Getting sickThe diagnosis of Gillette's illness came as sharp and fast as a knife. While she had lived in silent pain for years, Gillette thought the aches were normal. One weekend in early 2004, Joanna Gillette graduated from Astoria High School in June 2002. She hoped to earn a small business degree.Gillette came home from school to do laundry and mentioned that she wasn't feeling well. Her mother and stepfather, Mick Forte, thought she had the flu, but instead of being able to fight it off, Gillette got worse. She went to the doctor, and Feb. 28 she was diagnosed with cancer. From that point on, she rarely left the hospital.
Friends and relatives came to visit, and her mom slept for months in the hard chair next to her bed. While visitors found Gillette weakened, the devastating news didn't shake her spirit. She prayed for other patients in the hospital. She prayed for her sister, who was traveling back and forth from Oregon State University. Her faith and kindness captured the hearts of her nurses on 4R (medical surgery). When Gillette was accidentally put on a different floor, the nurses stole her back in a wheelchair; they wanted her "home."
As Gillette faded, her parents believe she saw glimpses of heaven. When Gillette labored for breath one night her mom heard her say, "It's so beautiful."
"What is?" her mom asked, her heart aching with the fear that this was the moment she would lose her daughter.
"My room, it's so beautiful," Gillette said.

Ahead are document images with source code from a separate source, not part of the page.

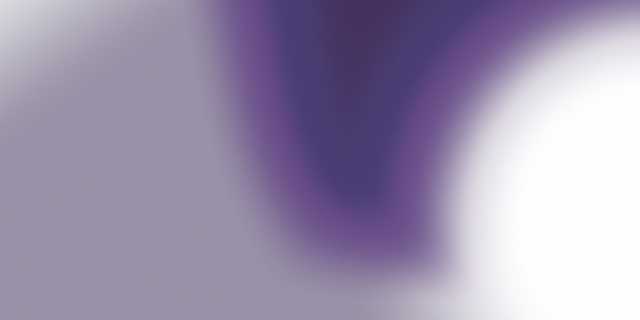
Give the GLSL for this background, as a Shadertoy shader.

```glsl
// A soft blurred backdrop: a dark violet tongue hangs from the top between
// a mauve field and a white glow. Signed distances to a curved flank, a
// floor and the glow's circle are blended and mapped to colour ramps.

// Lengths are in canvas heights.
const vec3 MAUVE  = vec3(0.600, 0.570, 0.655);
const vec3 WHITE  = vec3(1.000, 0.998, 1.000);
const vec3 SILVER = vec3(0.900, 0.900, 0.910);
const vec3 VIOLET = vec3(0.405, 0.295, 0.535);
const vec3 INDIGO = vec3(0.285, 0.240, 0.450);
const vec3 PLUM   = vec3(0.270, 0.195, 0.370);

const vec2  GLOW_CENTER = vec2(2.057, 0.297);
const float GLOW_RADIUS = 0.802;
const float GLOW_CORE   = -0.40;
const float GLOW_RIM    = 0.06;
const float GLOW_SPREAD = 0.16;   // extra rim width along the bottom

const float FLANK_X     = 0.781;  // left flank at the top edge
const float FLANK_LEAN  = 0.18;
const float FLANK_CURL  = 0.50;   // sweeps the flank under the tip
const float TIP_HEIGHT  = 0.275;
const float TIP_ROUND   = 0.11;
const float TONGUE_FADE = 0.23;
const vec2  CORNER_SIZE = vec2(0.70, 0.50);
const float GRAIN       = 0.006;  // hides banding in the slow ramps

float smoothMin(float a, float b, float k) {
    float h = max(k - abs(a - b), 0.0) / k;
    return min(a, b) - 0.25 * k * h * h;
}

float hash(vec2 cell) {
    return fract(sin(dot(cell, vec2(12.99, 78.23))) * 43758.5);
}

// Approximate distance to the left flank, positive to its right.
float flankDistance(vec2 p) {
    float drop = 1.0 - p.y;
    float curl = FLANK_CURL * drop * drop * drop;
    float edge = FLANK_X + FLANK_LEAN * drop + curl * drop;
    float slope = FLANK_LEAN + 4.0 * curl;
    return (p.x - edge) / sqrt(1.0 + slope * slope);
}

void mainImage(out vec4 fragColor, in vec2 fragCoord) {
    vec2 p = fragCoord / iResolution.y;

    // Mauve field with a pale upper-left corner
    float corner = dot(vec2(p.x, 1.0 - p.y), 1.0 / CORNER_SIZE);
    vec3 color = mix(MAUVE, SILVER, 1.0 - smoothstep(-0.3, 1.0, corner));

    // White glow on the right, wider near the bottom
    float glow = length(p - GLOW_CENTER) - GLOW_RADIUS;
    float rim = GLOW_RIM + GLOW_SPREAD * (1.0 - smoothstep(0.0, 0.3, p.y));
    color = mix(color, WHITE, 1.0 - smoothstep(GLOW_CORE, rim, glow));

    // Dark tongue, shaded from violet rim to plum heart
    float depth = smoothMin(flankDistance(p), glow, TIP_ROUND);
    depth = smoothMin(depth, p.y - TIP_HEIGHT, TIP_ROUND);
    vec3 tongue = mix(VIOLET, INDIGO, smoothstep(-0.01, 0.11, depth));
    tongue = mix(tongue, PLUM, smoothstep(0.13, 0.30, depth));
    color = mix(color, tongue, smoothstep(-TONGUE_FADE, 0.02, depth));

    // Faint grain on a grid tied to the canvas height
    color += GRAIN * (hash(floor(p * 256.0)) - 0.5);
    fragColor = vec4(color, 1.0);
}
```
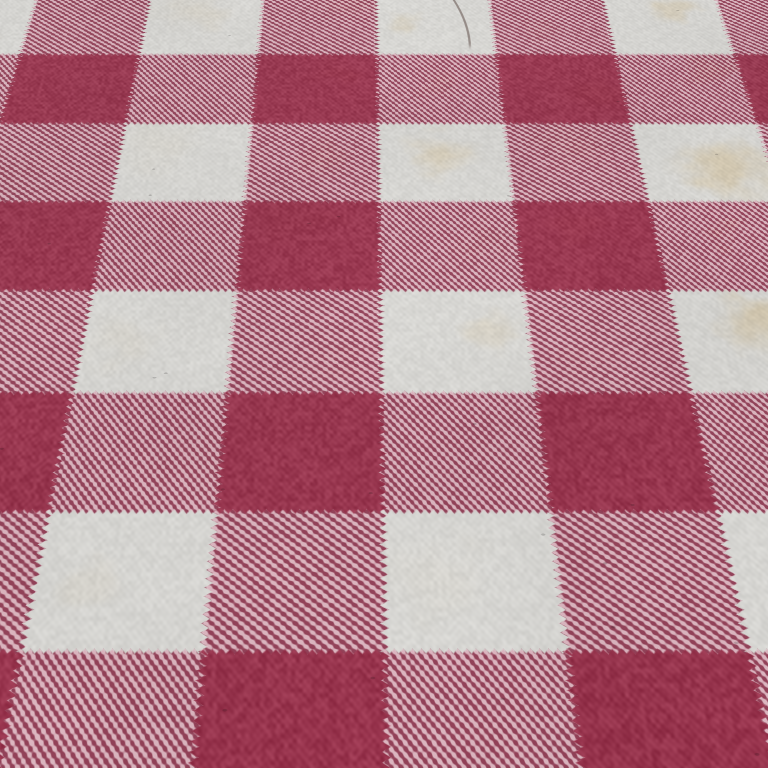
This texture is drawn by a WebGL 1 fragment shader. Its source:

```glsl
precision highp float;

uniform vec2 u_resolution;

const float TAU = 6.2831853;
const vec3 SOLID_RED = vec3(0.60, 0.205, 0.305);
const vec3 SOLID_WHITE = vec3(0.845, 0.842, 0.828);
const vec3 RED_YARN = vec3(0.575, 0.255, 0.345);
const vec3 PALE_YARN = vec3(0.865, 0.715, 0.755);
const vec3 STAIN_TINT = vec3(0.97, 0.89, 0.73);
const vec3 HAIR_COLOR = vec3(0.42, 0.36, 0.34);

float hash(vec2 p) {
  vec3 q = fract(vec3(p.xyx) * 0.1031);
  q += dot(q, q.yzx + 33.33);
  return fract((q.x + q.y) * q.z);
}

float noise(vec2 p) {
  vec2 cell = floor(p);
  vec2 f = fract(p);
  f = f * f * (3.0 - 2.0 * f);
  float low = mix(hash(cell), hash(cell + vec2(1.0, 0.0)), f.x);
  float high = mix(hash(cell + vec2(0.0, 1.0)), hash(cell + 1.0), f.x);
  return mix(low, high, f.y);
}

float cloudNoise(vec2 p) {
  float total = 0.0;
  float weight = 0.5;
  for (int i = 0; i < 3; i++) {
    total += weight * noise(p);
    p = p * 2.03 + 17.0;
    weight *= 0.5;
  }
  return total / 0.875;
}

// Depth grows toward the viewer; one cloth unit is one check.
vec2 clothCoordinates(vec2 p, float depth) {
  float column = (p.x - 0.490 - 0.0134 * p.y) / (0.1055 * depth);
  float row = (0.6808 - 1.0 / depth) / 0.03927;
  return vec2(column, row);
}

// One on odd unit intervals, zero on even ones.
float oddBand(float x, float softness) {
  float d = abs(fract((x - 0.5) * 0.5) * 2.0 - 1.0);
  return 1.0 - smoothstep(0.5 - softness, 0.5 + softness, d);
}

float zigzag(float x) {
  return abs(fract(x) - 0.5) * 2.0 - 0.5;
}

// Beaded diagonal ribs, about -1.4 to 1.4.
float twill(vec2 cloth, vec2 ribs) {
  vec2 thread = cloth * ribs;
  float rib = cos(TAU * (thread.x - thread.y));
  float bead = cos(TAU * (thread.x + thread.y));
  return rib + 0.4 * bead;
}

float stain(vec2 cloth, vec2 cell) {
  vec2 center = cell + 0.2 + 0.6 * vec2(hash(cell + 31.7), hash(cell + 58.3));
  float radius = mix(0.2, 0.5, hash(cell + 11.9));
  float d = length(cloth - center) + 0.4 * (cloudNoise(cloth * 5.0) - 0.5);
  return (1.0 - smoothstep(0.0, radius, d)) * mix(0.35, 1.0, hash(cell + 7.1));
}

float speck(vec2 cloth, float density) {
  vec2 cell = floor(cloth * density);
  vec2 center = 0.25 + 0.5 * vec2(hash(cell + 3.1), hash(cell + 9.7));
  float d = length((fract(cloth * density) - center) * vec2(1.0, 1.5));
  return step(0.985, hash(cell + 21.3)) * (1.0 - smoothstep(0.06, 0.16, d));
}

float hair(vec2 p, float pixel) {
  float lift = 0.065 - p.y;
  float d = abs(p.x - 0.612 + 5.0 * lift * lift);
  float span = 1.0 - smoothstep(0.055, 0.066, p.y);
  return span * (1.0 - smoothstep(0.0005, 0.0012 + pixel, d));
}

void main() {
  vec2 p = gl_FragCoord.xy / u_resolution;
  p.y = 1.0 - p.y;
  float pixel = 1.0 / min(u_resolution.x, u_resolution.y);
  float depth = p.y + 1.398;
  vec2 cloth = clothCoordinates(p, depth);
  vec2 footprint = pixel / vec2(0.1055 * depth, 0.03927 * depth * depth);

  // Checks with thread-sized serrations
  vec2 serration = vec2(0.045 * zigzag(cloth.y * 16.0), 0.03 * zigzag(cloth.x * 20.0));
  vec2 edge = cloth + serration;
  float redColumn = oddBand(edge.x, footprint.x + 0.006);
  float redRow = oddBand(edge.y + 1.0, footprint.y + 0.006);
  float solidRed = redColumn * redRow;
  float solidWhite = (1.0 - redColumn) * (1.0 - redRow);

  // Woven yarns, softened where they become finer than a pixel
  float detail = 1.0 - smoothstep(0.25, 0.7, 16.0 * footprint.y);
  float grain = noise(cloth * vec2(44.0, 32.0)) - 0.5;
  float ribs = mix(twill(cloth, vec2(20.0, 14.0)), twill(cloth, vec2(15.0, 16.0)), redColumn);
  float pale = smoothstep(-0.9, 0.9, ribs * detail + 0.7 * grain);
  vec3 color = mix(RED_YARN, PALE_YARN, pale);
  float fineWeave = detail * (0.09 * grain + 0.012 * twill(cloth, vec2(24.0, 18.0)));
  color = mix(color, SOLID_RED + fineWeave * vec3(1.0, 0.95, 0.95), solidRed);
  color = mix(color, SOLID_WHITE + 0.55 * fineWeave, solidWhite);

  // Stains gather on the far side; lint and a hair lie on top
  float worn = (1.0 - smoothstep(2.5, 4.5, cloth.y)) * smoothstep(-2.0, 0.2, cloth.x);
  float soil = stain(cloth, floor(cloth)) * mix(0.12, 0.85, worn);
  color *= mix(vec3(1.0), STAIN_TINT, soil * (0.3 + 0.7 * solidWhite));
  color = mix(color, color * 0.72, 0.6 * speck(cloth, 9.0));
  color = mix(color, HAIR_COLOR, 0.6 * hair(p, pixel));

  // Uneven daylight and slight fading
  float light = 0.985 + 0.05 * (cloudNoise(cloth * 0.9 + 40.0) - 0.5);
  color = mix(color, vec3(0.72, 0.64, 0.66), 0.07 * (1.0 - p.y) * (1.0 - solidWhite));
  gl_FragColor = vec4(clamp(color * light, 0.0, 1.0), 1.0);
}
```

Then she added, "Oh, they shut the door."
She turned to her mom and told her to go back to sleep, that she wasn't going tonight.
A week later, Gillette passed away.
Seeds on earthMore than 200 people attended her memorial, a testament, to the many people she affected with her compassionate hear, her friends said.
In a card sent to her family by one of her nurses, they found a package of forget-me-nots. "Joanna, you have touched so many lives in such a beautiful way, as an angel sent from God," Roger Fortier wrote. "I carry you with me, each and every day of my journey and will continue to plant your seeds everywhere I go in honor and memory of your beauty."
While Gillette's friends and family know she is in heaven today, here on earth she lives on in the memories of the people she loved, and in the blue flowers spread along Oregon's paths, roadways and beaches.
"You don't always know what you're supposed to do in life," she told her mom before she died. "I feel like I should tell you, you're just supposed to work for the Lord."